The child with deaf-blindness could meaningfully participate in theplay centers but his goals would be different from the other children.For example, while the other children pretend to be animals, the childcould "rub" or "pat" them as if he was the farmer they come to for attention.In the Art Center he could "pat" and "pull" modeling clay to help a classmateform an animal shape. At recess he could direct the other children to "pull"him in the wagon or practice pulling them with help from a classmate. Theteacher for the hearing impaired or other staff could help him to learnto vocalize to get the other children's attention before he signs "stop"or "go". In the Science Center he could use his vision to find objectsin the sandbox. Then he could "open" and "close" the door to the toy barn,"pour" sand on the toy animals, "pull" the shovel out of the sand, etc.
When he visits the farm with the other children he would experiencethe differing size, textures and smells of the animals, but his goal mightbe to use his cane or sighted-guide technique in unfamiliar environments.If field trips are regular events, he might also learn a field trip routine.Unless he actually lives on a farm, learning about the animals and whatthey do will be of little value to him even though it may be a very pleasurableevent.
Obviously this child will require a great deal of individual support.Initially this may need to be provided by the teaching staff. However,if good interaction and communication skills are modeled for the otherstudents and an effort is made to draw them into successful play situationstogether, they may be able to provide instructional support for some activities.
The educational needs of a child with deaf-blindness are unique. Teacherswithout specific training in the area of deaf-blindness may be unable toappropriately program to meet these needs without specialized trainingand support. Few school districts have even one teacher with this kindof specialized knowledge. In addressing the child's education from birth- 21 a large number of teachers and support staff as well as communitymembers and human service staff must work with the child. However, if hisunique learning style is not addressed, the child with deaf-blindness isat risk for being excluded from the classroom, the family and the community.

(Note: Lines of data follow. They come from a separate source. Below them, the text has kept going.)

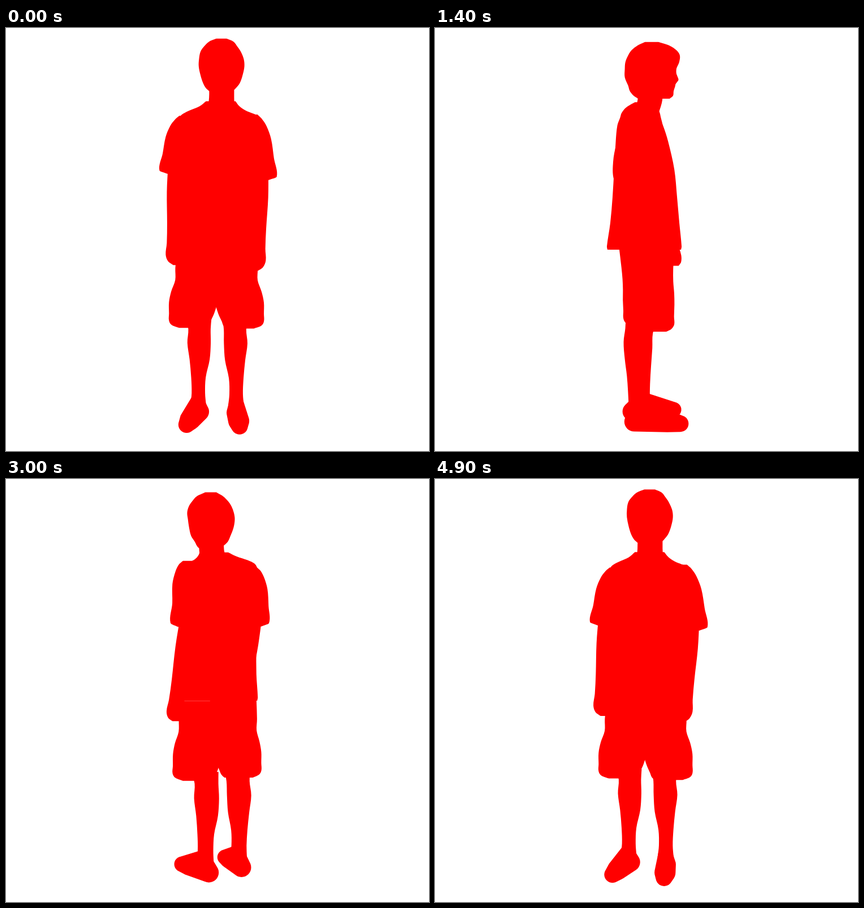
Animation, 748 px wide and 748 px high, one loop 5000 ms. Source, as an HTML page with a canvas:

```html
<!DOCTYPE html>
<html lang="en">
<head>
<meta charset="utf-8">
<title>Turning figure</title>
<style>
  html, body { margin: 0; width: 100%; height: 100%; overflow: hidden; background: #fff; }
  canvas { display: block; width: 100vw; height: 100vh; }
</style>
</head>
<body>
<canvas id="stage" width="748" height="748"></canvas>
<script>
// A solid figure on a turntable, seen as a silhouette.
// Body space: x to the figure's left hand, y down, z out of the chest.
const LOOP = 5000, STEP = 100, START = -6;
const MID = { x: 374, y: 372 }, CAMERA = 1150;
const ctx = document.getElementById('stage').getContext('2d');

// Stacks of elliptical slices: [y, x, z, half width, half depth]
const head = [
  [22, 8, 10, 9, 12], [28, 8, 13, 21, 28], [37, 7, 14, 29, 40], [46, 7, 14, 35, 46],
  [58, 8, 11, 39, 48], [70, 8, 8, 40, 46], [85, 8, 8, 37, 46], [100, 8, 10, 32, 42],
  [110, 7, 10, 25, 39], [118, 8, 13, 16, 35], [123, 8, 14, 10, 28]
];
const neck = [[100, 8, 6, 22, 22], [125, 8, 7, 22, 22], [150, 6, 0, 24, 22]];
const trunk = [
  [130, 6, 2, 26, 22], [138, 3, -4, 36, 29], [145, -1, -9, 52, 31], [151, 1, -11, 66, 33],
  [158, 3, -12, 73, 34], [172, 3, -11, 78, 40], [200, 2, -8, 78, 46], [250, 0, -4, 72, 53],
  [300, 0, -3, 70, 57], [345, 0, -3, 69, 61], [386, 0, -4, 70, 66], [392, 0, -4, 69, 65]
];
const shorts = [
  [392, 30, -1, 40, 46], [425, 32, 0, 41, 43], [446, 33, 1, 40, 42], [466, 38, 2, 42, 42],
  [485, 41, 2, 43, 42], [505, 44, 2, 40, 41], [518, 47, 2, 37, 41], [526, 46, 1, 33, 37],
  [531, 42, 0, 24, 30]
];
const leg = [
  [515, 33, -10, 23, 25], [535, 32, -14, 20, 22], [560, 33, -16, 21, 23], [590, 32, -16, 18, 21],
  [622, 34, -15, 13, 18], [650, 34, -14, 12, 17], [670, 34, -12, 14, 18]
];

// Arm slices leave out z, which follows the bend of the elbow.
const sleeve = [
  [152, 58, 12, 20], [158, 62, 15, 26], [170, 66, 20, 28], [190, 72, 22, 30],
  [220, 76, 23, 28], [251, 80, 24, 25], [257, 74, 16, 17]
];
const forearm = [
  [240, 72, 17, 16], [290, 73, 16, 16], [345, 72, 14, 15], [380, 72, 13, 15],
  [400, 72, 14, 16], [412, 70, 11, 13], [418, 66, 6, 8]
];

// Groups of balls, wrapped tightly: [y, x, z, radius]
const nose = [[78, 8, 50, 4], [88, 8, 54, 4], [96, 8, 48, 4]];
const foot = [[686, 33, -24, 17], [664, 35, -6, 13], [685, 42, 32, 18], [688, 45, 54, 14]];

const place = (part, side, shift = 0) =>
  part.map(([y, x, ...rest]) => [y, side * x + shift, ...rest]);

function arm(part, side, drop, elbow, hand) {
  return part.map(([y, x, a, b]) => {
    const z = y < 240 ? -11 + (elbow + 11) * (y - 152) / 88
                      : elbow + (hand - elbow) * (y - 240) / 160;
    return [y + drop * Math.min(1, (y - 152) / 90), side * x, z, a, b];
  });
}

const stacks = [head, neck, trunk];
const wraps = [nose];
for (const side of [-1, 1]) {
  const bend = side < 0 ? [0, -4, 36] : [10, -34, 24];
  stacks.push(place(shorts, side, -2), place(leg, side, -2));
  stacks.push(arm(sleeve, side, ...bend), arm(forearm, side, ...bend));
  wraps.push(place(foot, side, -2));
}

function project(x, y, z, cos, sin) {
  const scale = 1 + (z * cos - x * sin) / CAMERA;
  return {
    x: MID.x + (x * cos + z * sin) * scale,
    y: MID.y + (y - MID.y) * scale,
    scale
  };
}

// Smooth curve through points whose y runs steadily one way.
function curve(pts) {
  const last = pts.length - 1;
  const slope = i => {
    const p = pts[Math.max(0, i - 1)], q = pts[Math.min(last, i + 1)];
    return (q.x - p.x) / (q.y - p.y);
  };
  ctx.lineTo(pts[0].x, pts[0].y);
  for (let i = 0; i < last; i++) {
    const p = pts[i], q = pts[i + 1], h = (q.y - p.y) / 3;
    ctx.bezierCurveTo(p.x + slope(i) * h, p.y + h,
                      q.x - slope(i + 1) * h, q.y - h, q.x, q.y);
  }
}

function drawStack(slices, cos, sin) {
  const left = [], right = [];
  for (const [y, x, z, a, b] of slices) {
    const p = project(x, y, z, cos, sin);
    const w = Math.hypot(a * cos, b * sin) * p.scale;
    left.push({ x: p.x - w, y: p.y });
    right.unshift({ x: p.x + w, y: p.y });
  }
  ctx.beginPath();
  curve(left);
  curve(right);
  ctx.fill();
}

function hull(pts) {
  const chain = list => {
    const out = [];
    for (const p of list) {
      while (out.length > 1) {
        const [a, b] = out.slice(-2);
        if ((b.x - a.x) * (p.y - a.y) > (b.y - a.y) * (p.x - a.x)) break;
        out.pop();
      }
      out.push(p);
    }
    return out;
  };
  pts.sort((p, q) => p.x - q.x || p.y - q.y);
  return [...chain(pts), ...chain(pts.slice().reverse())];
}

function drawWrap(balls, cos, sin) {
  const pts = [];
  for (const [y, x, z, r] of balls) {
    const p = project(x, y, z, cos, sin);
    for (let a = 0; a < 2 * Math.PI; a += Math.PI / 16) {
      pts.push({ x: p.x + r * p.scale * Math.cos(a), y: p.y + r * p.scale * Math.sin(a) });
    }
  }
  ctx.beginPath();
  hull(pts).forEach(p => ctx.lineTo(p.x, p.y));
  ctx.fill();
}

function draw(time) {
  const t = Math.floor((time % LOOP) / STEP) * STEP;
  const turn = (START + 360 * t / LOOP) * Math.PI / 180;
  const cos = Math.cos(turn), sin = Math.sin(turn);
  ctx.fillStyle = '#fff';
  ctx.fillRect(0, 0, 748, 748);
  ctx.fillStyle = '#f00';
  stacks.forEach(s => drawStack(s, cos, sin));
  wraps.forEach(w => drawWrap(w, cos, sin));
}

let begin;
function tick(now) {
  begin ??= now;
  draw(Math.max(0, now - begin));
  requestAnimationFrame(tick);
}
requestAnimationFrame(tick);
</script>
</body>
</html>
```
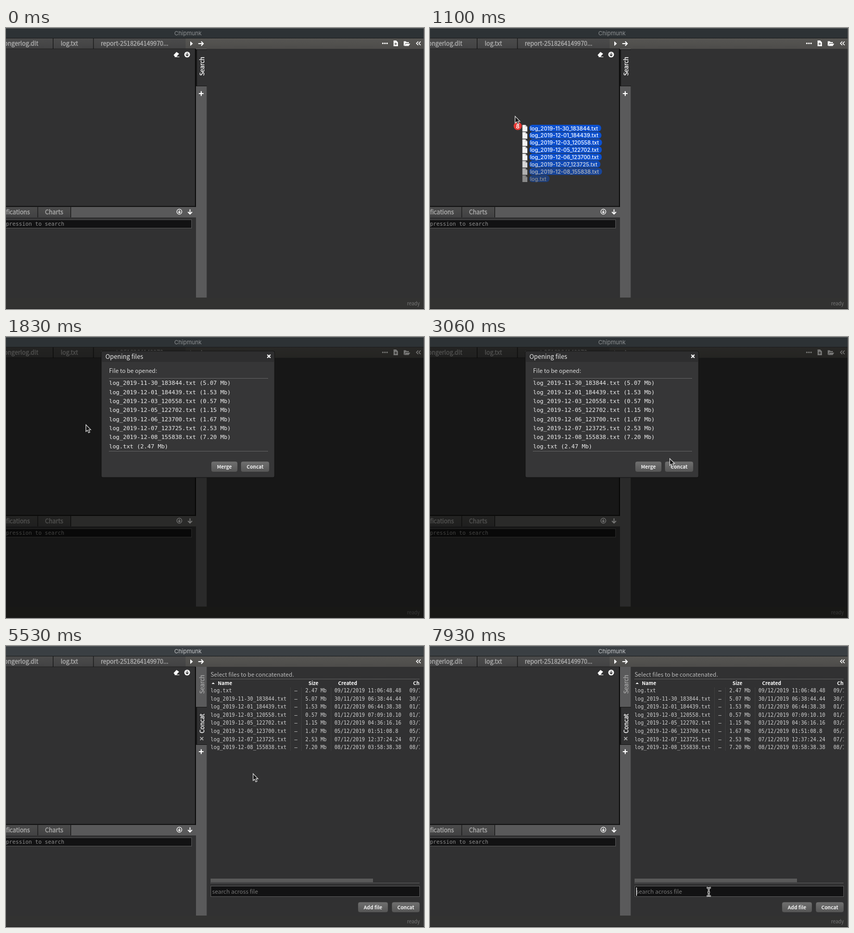
These frames come from a looping animation (803 by 540 pixels, 8000 ms). An HTML page:

```html
<!DOCTYPE html>
<html lang="en">
<head>
<meta charset="utf-8">
<title>Chipmunk</title>
<style>
  html, body { margin: 0; width: 100%; height: 100%; overflow: hidden; background: #1c1c1c; }
  svg { display: block; }
  text { fill: currentColor; font: 11.1px "Noto Sans CJK SC", "Noto Sans CJK JP", "Noto Sans CJK", "Open Sans", sans-serif; }
  text.tab { font-size: 11.5px; stroke: currentColor; stroke-width: .3px; }
  text.small { font-size: 9.5px; font-weight: 700; }
  text.status { font-size: 9.4px; }
  text.heading { font-size: 11.9px; }
  text.sys { font: 11px Inter, Roboto, sans-serif; }
  text.file { font: 500 10.25px Inter, Roboto, sans-serif; }
  text.mono { font-family: "DejaVu Sans Mono", "Liberation Mono", monospace; }
  text.cell { font-size: 9.7px; }
  text.hint { font-size: 10.35px; }
</style>
</head>
<body>
<svg id="stage" width="803" height="540" viewBox="0 0 803 540"></svg>
<script>
const LOOP = 8000;
const BODY = '#313132';
const FILES = [
  ['log_2019-11-30_183844.txt', '5.07', '30/11/2019 06:38:44.44'],
  ['log_2019-12-01_184439.txt', '1.53', '01/12/2019 06:44:38.38'],
  ['log_2019-12-03_120558.txt', '0.57', '01/12/2019 07:09:10.10'],
  ['log_2019-12-05_122702.txt', '1.15', '03/12/2019 04:36:16.16'],
  ['log_2019-12-06_123700.txt', '1.67', '05/12/2019 01:51:08.8'],
  ['log_2019-12-07_123725.txt', '2.53', '07/12/2019 12:37:24.24'],
  ['log_2019-12-08_155838.txt', '7.20', '08/12/2019 03:58:38.38'],
  ['log.txt', '2.47', '09/12/2019 11:06:48.48'],
];

// Markup helpers
const rect = (x, y, w, h, fill, extra = '') =>
  `<rect x="${x}" y="${y}" width="${w}" height="${h}" fill="${fill}" ${extra}/>`;
const text = (x, y, str, color, cls = '', extra = '') =>
  `<text x="${x}" y="${y}" color="${color}" class="${cls}" ${extra}>${str}</text>`;
const stroke = (d, color = '#fff', width = 1.8, extra = '') =>
  `<path d="${d}" fill="none" stroke="${color}" stroke-width="${width}" ${extra}/>`;
const shape = (d, fill = '#fff', extra = '') => `<path d="${d}" fill="${fill}" ${extra}/>`;
const group = (id, content, extra = '') => `<g id="${id}" ${extra}>${content}</g>`;
const dotted = d => stroke(d, '#8a8a8a', 1, 'stroke-dasharray="1 1"');
const field = (x, y, w, h) => rect(x + .5, y + .5, w - 1, h - 1, '#121213', 'stroke="#565656"');
const button = (x, y, w, h, label) =>
  rect(x, y, w, h, 'url(#button)', 'rx="4" stroke="#2a2a2a" stroke-width=".6"') +
  text(x + w / 2, y + h / 2 + 3.5, label, '#f0f0f0', 'small', 'text-anchor="middle"');
const sideLabel = (y, label, color) =>
  text(0, 0, label, color, 'tab', `text-anchor="middle" transform="translate(380.5 ${y}) rotate(-90)"`);
const sideTab = (y, h) => rect(365, y, 21, h, '#161616') + rect(367, y + 1, 19, h - 2, BODY);
const plus = y => stroke(`M370.5 ${y}h9M375 ${y - 4.5}v9`, '#fff', 2);
const gradient = (id, top, bottom) =>
  `<linearGradient id="${id}" x2="0" y2="1"><stop stop-color="${top}"/><stop offset="1" stop-color="${bottom}"/></linearGradient>`;

function mainWindow() {
  const end = 'text-anchor="end"';
  return rect(0, 0, 803, 540, BODY) +
    // top bar and file tabs
    rect(0, 20, 803, 20, 'url(#bar)') + rect(0, 20, 345, 20, 'url(#tab)') +
    rect(0, 39.5, 364, 1, '#202020') + rect(90, 20, 1, 20, '#0c0c0c') + rect(167.5, 20, 1, 20, '#0c0c0c') +
    text(62, 34, 'longerlog.dlt', '#b0b0b0', 'tab', end) +
    text(105, 34, 'log.txt', '#b0b0b0', 'tab') +
    text(182, 34, 'report-2518264149970...', '#b0b0b0', 'tab') +
    shape('M354 25.5l5 4.5-5 4.5z') +
    stroke('M369.5 30h9M375 26l4 4-4 4') +
    stroke('M792 26l-3.5 3.5 3.5 3.5M796.5 26l-3.5 3.5 3.5 3.5', '#fff', 1.5) +
    // log view toolbar
    shape('M322 52l5.5-6 5 3.5-5 5.5h-3z') + stroke('M324 55.5h9M324 50l4.5 4', '#fff', 1) +
    '<circle cx="348" cy="51" r="5.5" fill="#fff"/>' +
    stroke('M348 47.5v6M345.3 51l2.7 2.7 2.7-2.7', BODY, 1.4) +
    rect(363, 40, 2, 304, '#0d0d0d') + rect(0, 342, 364, 1.5, '#0d0d0d') +
    // bottom panel
    rect(0, 344, 365, 20, '#59595a') + rect(0, 344, 125, 20, 'url(#tab)') +
    rect(60.5, 344, 1, 20, '#0c0c0c') + rect(124, 344, 1, 20, '#0c0c0c') +
    text(46, 358, 'Notifications', '#b0b0b0', 'tab', end) + text(75, 358, 'Charts', '#b0b0b0', 'tab') +
    '<circle cx="333" cy="353" r="4.8" fill="none" stroke="#fff" stroke-width="1.2"/>' +
    stroke('M333 350v5.5M330.7 353l2.3 2.5 2.3-2.5', '#fff', 1.3) +
    stroke('M353.5 348.5v9M349.5 353.5l4 4 4-4') +
    field(-5, 368, 362, 17) + text(112, 380, 'expression to search', '#8c8c8c', 'mono hint', end) +
    // side strip and status bar
    rect(365, 40, 20.5, 478, '#5a5a5b') +
    rect(0, 518, 803, 22, '#323231') + text(795, 533, 'ready', '#777', 'status', end);
}

function searchSide() {
  return sideTab(41, 71) + sideLabel(73.5, 'Search', '#fff') + plus(126) +
    [724, 728, 732].map(x => `<circle cx="${x}" cy="29.5" r="1.5" fill="#fff"/>`).join('') +
    shape('M744.5 24h5l3.5 3.5v7.5h-8.5z') + stroke('M748.7 28v5M746.2 30.5h5', '#53524f', 1.2) +
    shape('M764 34v-8.5h4l1.5 1.5h4.5v2h-6.5l-2.5 5zM765 34.5l2.8-4.5h8.7l-2.8 4.5z');
}

function concatSide() {
  return sideLabel(73.5, 'Search', '#a6a6a6') + sideTab(117, 73) + sideLabel(149, 'Concat', '#fff') +
    stroke('M373 175l6 6M379 175l-6 6', '#b0b0b0', 1.7) + plus(203) +
    text(393, 59, 'Select files to be concatenated.', '#b8b8b8') + dotted('M393 63.5H795') +
    shape('M395 73l3-3 3 3z') + text(407, 75, 'Name', '#fff', 'small') +
    text(581, 75, 'Size', '#fff', 'small') + text(638, 75, 'Created', '#fff', 'small') +
    text(782, 75, 'Ch', '#fff', 'small') +
    group('rows', tableRows()) +
    rect(393, 447, 312, 7, '#5a5a5a') + dotted('M393 455.5H795') +
    field(393, 461, 402, 21) + text(396, 476, 'search across file', '#777') +
    button(676, 492, 58, 20, 'Add file') + button(741, 492, 54, 20, 'Concat');
}

function tableRows() {
  const sorted = [FILES[7], ...FILES.slice(0, 7)];
  const cells = sorted.map(([name, size, created], i) => {
    const y = 89 + 15.6 * i;
    const cell = (x, str) => text(x, y, str, '#d2d2d2', 'mono cell');
    return cell(393, name) + cell(554, '–') + cell(575, size + ' Mb') + cell(631, created) + cell(775, created);
  }).join('');
  const rules = stroke('M546.5 80V202M567.5 80V202M624.5 80V202', '#4b4b4b', 1, 'stroke-dasharray="1 1"');
  return `<g clip-path="url(#tableClip)">${rules}${cells}</g>`;
}

function dialog() {
  const rows = FILES.map(([name, size], i) =>
    text(198, 92.3 + 17.35 * i, `${name} (${size} Mb)`, '#eee', 'mono')).join('');
  return rect(0, 20, 803, 520, '#020200', 'opacity=".54"') +
    rect(183, 27, 333, 243, '#363637', 'rx="3" stroke="#111"') +
    rect(184, 28, 331, 20, '#2e2e2f', 'rx="2"') +
    text(191, 42, 'Opening files', '#e8e8e8', 'heading') +
    stroke('M502 34l6 6M508 34l-6 6', '#fff', 2) +
    text(198, 69, 'File to be opened:', '#d8d8d8') +
    dotted('M198 79.5H503M198 219.5H503') + rows +
    button(394, 239, 51, 20.5, 'Merge') + button(451, 239, 55, 20.5, 'Concat');
}

// Dragged files, placed relative to the pointer tip
function dragged() {
  const opacity = [1, 1, 1, 1, 1, .85, .65, .45];
  return FILES.map(([name], i) => {
    const y = 28 + 13.87 * i;
    return `<g opacity="${opacity[i]}">` +
      shape(`M20 ${y - 6.3}h6l3.5 3.5v9.3h-9.5z`, '#f4f4f4') + shape(`M26 ${y - 6.3}v3.5h3.5z`, '#aaa') +
      rect(33, y - 6.5, 143, 13, '#0b50d0', 'rx="6" class="pill"') + text(35, y + 4, name, '#fff', 'file') + '</g>';
  }).join('') +
    '<circle cx="11" cy="24" r="7.8" fill="#e53935"/>' +
    text(11, 28, '8', '#fff', 'sys', 'text-anchor="middle" style="font-weight:600"');
}

const beam = 'M-4 -8q4 0 4 3V5q0 3 4 3M4 -8q-4 0 -4 3M-4 8q4 0 4 -3M-2.5 1h5';

document.getElementById('stage').innerHTML =
  `<defs>${gradient('bar', '#565552', '#4d4c4a')}${gradient('tab', '#4b4b4b', '#424243')}${gradient('button', '#707070', '#555')}
  <clipPath id="tableClip"><rect x="393" y="78" width="402" height="370"/></clipPath></defs>` +
  mainWindow() + group('searchSide', searchSide()) + group('concatSide', concatSide()) +
  group('dialog', dialog()) +
  rect(0, 0, 803, 19, '#2d3235', 'id="titleBar"') + rect(0, 19, 803, 1, '#1b1c1d') +
  text(349.5, 14, 'Chipmunk', '#8d9092', 'sys', 'id="title" text-anchor="middle"') +
  rect(0, 0, 803, 1, '#5c6062') + rect(802, 0, 1, 540, '#555') + rect(0, 539, 803, 1, '#202020') +
  rect(396, 464, 1.4, 16, '#eee', 'id="caret"') +
  group('drag', dragged()) +
  group('arrow', shape('M0 0V13.2L3 10.6 5.2 15.6 7.6 14.5 5.5 9.7H9.4Z', '#161616', 'stroke="#e4e4e4" stroke-width="1.1"')) +
  group('beam', stroke(beam, '#eee', 3) + stroke(beam, '#222', 1));

// Each pill fits its file name
for (const pill of document.querySelectorAll('.pill'))
  pill.setAttribute('width', pill.nextElementSibling.getComputedTextLength() + 8);

// Pointer path: time, x, y
const POINTER = [
  [100, 500, 540], [260, 500, 408], [500, 500, 408], [630, 315, 256], [700, 305, 200],
  [900, 305, 200], [1100, 163, 169], [1300, 153, 168], [2600, 153, 168], [3060, 460, 233],
  [3360, 470, 246], [5500, 470, 246], [5530, 474, 245], [5700, 505, 222], [5830, 530, 217],
  [6080, 559, 300], [6330, 548, 432], [6360, 547, 434], [6600, 535, 472],
];
// The dragged files run slightly ahead of the drawn pointer on the second move
const DRAG = POINTER.slice(0, 8).map(k => k[0] === 1100 ? [1100, 157, 164] : k);

// Monotone cubic interpolation, so the path never overshoots its keys
function sample(keys, axis, t) {
  const last = keys.length - 1;
  if (t <= keys[0][0]) return keys[0][axis];
  if (t >= keys[last][0]) return keys[last][axis];
  const i = keys.findIndex(k => k[0] > t) - 1;
  const slope = j => (keys[j + 1][axis] - keys[j][axis]) / (keys[j + 1][0] - keys[j][0]);
  const tangent = j => {
    if (j === 0 || j === last) return 0;
    const a = slope(j - 1), b = slope(j);
    return a * b > 0 ? 2 * a * b / (a + b) : 0;
  };
  const span = keys[i + 1][0] - keys[i][0], u = (t - keys[i][0]) / span;
  const ease = u * u * (3 - 2 * u);
  return keys[i][axis] * (1 - ease) + keys[i + 1][axis] * ease +
    span * u * (1 - u) * (tangent(i) * (1 - u) - tangent(i + 1) * u);
}

const el = id => document.getElementById(id);
const show = (id, on) => el(id).setAttribute('visibility', on ? 'visible' : 'hidden');
// Points name whole pixels, so shapes sit on pixel centres
const move = (id, x, y) => el(id).setAttribute('transform', `translate(${(x + .5).toFixed(1)} ${(y + .5).toFixed(1)})`);

function render(t) {
  const x = sample(POINTER, 1, t), y = sample(POINTER, 2, t);
  const inField = t > 6330 && y > 460;
  const concat = t >= 4330, active = t >= 3700;
  move('arrow', x, y);
  move('beam', x, y);
  move('drag', sample(DRAG, 1, t), sample(DRAG, 2, t));
  show('arrow', t >= 130 && !inField);
  show('beam', inField);
  show('drag', t >= 130 && t < 1795);
  el('drag').setAttribute('opacity', t < 1760 ? 1 : .5);
  show('dialog', t >= 1830 && !concat);
  show('searchSide', !concat);
  show('concatSide', concat);
  show('rows', t >= 4400);
  show('caret', t >= 6930 && Math.floor((t - 6930) / 500) % 2 === 0);
  el('titleBar').setAttribute('fill', active ? '#3a3f43' : '#2d3235');
  el('title').setAttribute('color', active ? '#c4c6c8' : '#8d9092');
}

const start = performance.now();
function tick() {
  render((performance.now() - start) % LOOP);
  requestAnimationFrame(tick);
}
tick();
</script>
</body>
</html>
```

This article originally appeared in the January 1995 edition of P. S.NEWS!!! published by the Texas School for the Blind Visually ImpairedDeaf-Blind Project.
This document is from the Outreach Servicesfrom
Texas School for the Blind and Visually Impaired.